Scientifically considered, the rainbow is a natural phenomenon which is formed by rays of light from the sun (occasionally the moon) striking drops of falling rain, being refracted in entering them, reflected back, in part, from the opposite side of the drops, and refracted again on leaving them, so as to produce prismatic colors, some of which meet the eye. In the inner or primary bow, the light is refracted downwards, and undergoes but one reflection; while in the outer or secondary bow the light, striking the lower side of the drop, is first refracted upwards, and reflected twice within the drop before leaving it; hence its light is fainter. Both present the colors of the prismatic spectrum; but in the primary bow the tints gradually ascend from the violet to the red, while in the outer the violet is more elevated.
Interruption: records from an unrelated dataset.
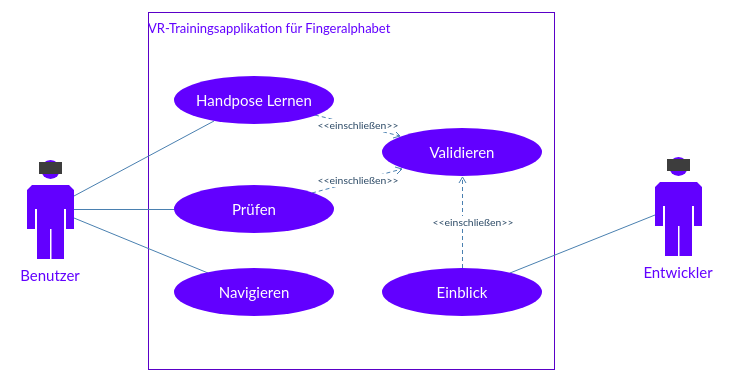
<!DOCTYPE html>
<html lang="de">
<head>
<meta charset="utf-8">
<title>VR-Trainingsapplikation für Fingeralphabet</title>
<style>
:root {
  --violet: #6200ff;
  --frame: #5a00c8;
  --line: #4a80b0;
  --note: #2c4a66;
  --headset: #3d3d3d;
  --paper: #fff;
}
* { box-sizing: border-box; margin: 0; padding: 0; }
html, body { width: 735px; height: 383px; overflow: hidden; background: var(--paper); }
.diagram {
  position: relative;
  width: 735px;
  height: 383px;
  overflow: hidden;
  font-family: Lato, "Open Sans", sans-serif;
}
.system {
  position: absolute;
  left: 148px; top: 12px;
  width: 407px; height: 358px;
  border: 1px solid var(--frame);
}
.system h1 {
  position: absolute;
  left: -1px; top: 6px;
  font-size: 13px;
  line-height: 18px;
  font-weight: 400;
  color: var(--violet);
  white-space: nowrap;
}
.connections, .actor svg { position: absolute; left: 0; top: 0; display: block; }
.association { stroke: var(--line); fill: none; }
.include { stroke: var(--line); stroke-dasharray: 4 3; fill: none; }
.arrowhead { stroke: var(--line); fill: none; }
.use-case {
  position: absolute;
  display: flex;
  align-items: center;
  justify-content: center;
  width: 160px; height: 48px;
  border-radius: 50%;
  background: var(--violet);
  color: var(--paper);
  font-size: 15px;
  line-height: 20px;
  white-space: nowrap;
}
.lernen { left: 174px; top: 76px; }
.pruefen { left: 174px; top: 185px; }
.navigieren { left: 174px; top: 268px; }
.validieren { left: 382px; top: 128px; }
.einblick { left: 382px; top: 268px; }
.stereotype {
  position: absolute;
  width: 82px; height: 13px;
  display: flex;
  align-items: center;
  justify-content: center;
  background: var(--paper);
  color: var(--note);
  font-size: 10.4px;
  line-height: 13px;
  white-space: nowrap;
}
.from-lernen { left: 317px; top: 119px; }
.from-pruefen { left: 317px; top: 174px; }
.from-einblick { left: 432px; top: 216px; }
.actor { position: absolute; width: 48px; height: 126px; }
.actor p {
  position: absolute;
  left: 50%; top: 105px;
  transform: translateX(-50%);
  color: var(--violet);
  font-size: 15px;
  line-height: 20px;
  white-space: nowrap;
}
.benutzer { left: 26px; top: 160px; }
.entwickler { left: 654px; top: 157px; }
.body { fill: var(--violet); }
.goggles { fill: var(--headset); }
</style>
</head>
<body>
<main class="diagram">
  <section class="system"><h1>VR-Trainingsapplikation für Fingeralphabet</h1></section>

  <svg class="connections" width="735" height="383" viewBox="0 0 735 383" aria-hidden="true">
    <g class="association">
      <line x1="74" y1="196" x2="214" y2="121"/>
      <line x1="74" y1="209.5" x2="175" y2="209.5"/>
      <line x1="74" y1="218" x2="208" y2="273"/>
      <line x1="655" y1="215" x2="510" y2="273"/>
    </g>
    <g class="include">
      <line x1="315" y1="115" x2="400" y2="136"/>
      <line x1="312" y1="193" x2="402" y2="169"/>
      <line x1="462.5" y1="268" x2="462.5" y2="178"/>
    </g>
    <g class="arrowhead">
      <polyline points="395,131 400,136 393,138"/>
      <polyline points="395,167 402,169 397,174"/>
      <polyline points="459,183 462.5,177 466,183"/>
    </g>
  </svg>

  <div class="use-case lernen">Handpose Lernen</div>
  <div class="use-case pruefen">Prüfen</div>
  <div class="use-case navigieren">Navigieren</div>
  <div class="use-case validieren">Validieren</div>
  <div class="use-case einblick">Einblick</div>

  <span class="stereotype from-lernen">&lt;&lt;einschließen&gt;&gt;</span>
  <span class="stereotype from-pruefen">&lt;&lt;einschließen&gt;&gt;</span>
  <span class="stereotype from-einblick">&lt;&lt;einschließen&gt;&gt;</span>

  <div class="actor benutzer">
    <svg width="48" height="100" viewBox="0 0 48 100" aria-hidden="true">
      <defs>
        <g id="headset-figure">
          <circle class="body" cx="24.5" cy="9.5" r="9.5"/>
          <rect class="goggles" x="13" y="2" width="23" height="12"/>
          <path class="body" d="M6 25H43L48 30V69H40V49H38V99H25.5V69H24V99H11V49H9V69H1V30Z"/>
        </g>
      </defs>
      <use href="#headset-figure"/>
    </svg>
    <p>Benutzer</p>
  </div>
  <div class="actor entwickler">
    <svg width="48" height="100" viewBox="0 0 48 100" aria-hidden="true"><use href="#headset-figure"/></svg>
    <p>Entwickler</p>
  </div>
</main>
</body>
</html>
The colors of the rainbow are the result of the decomposition of white light in its passage through the globular drops of water forming a shower of rain.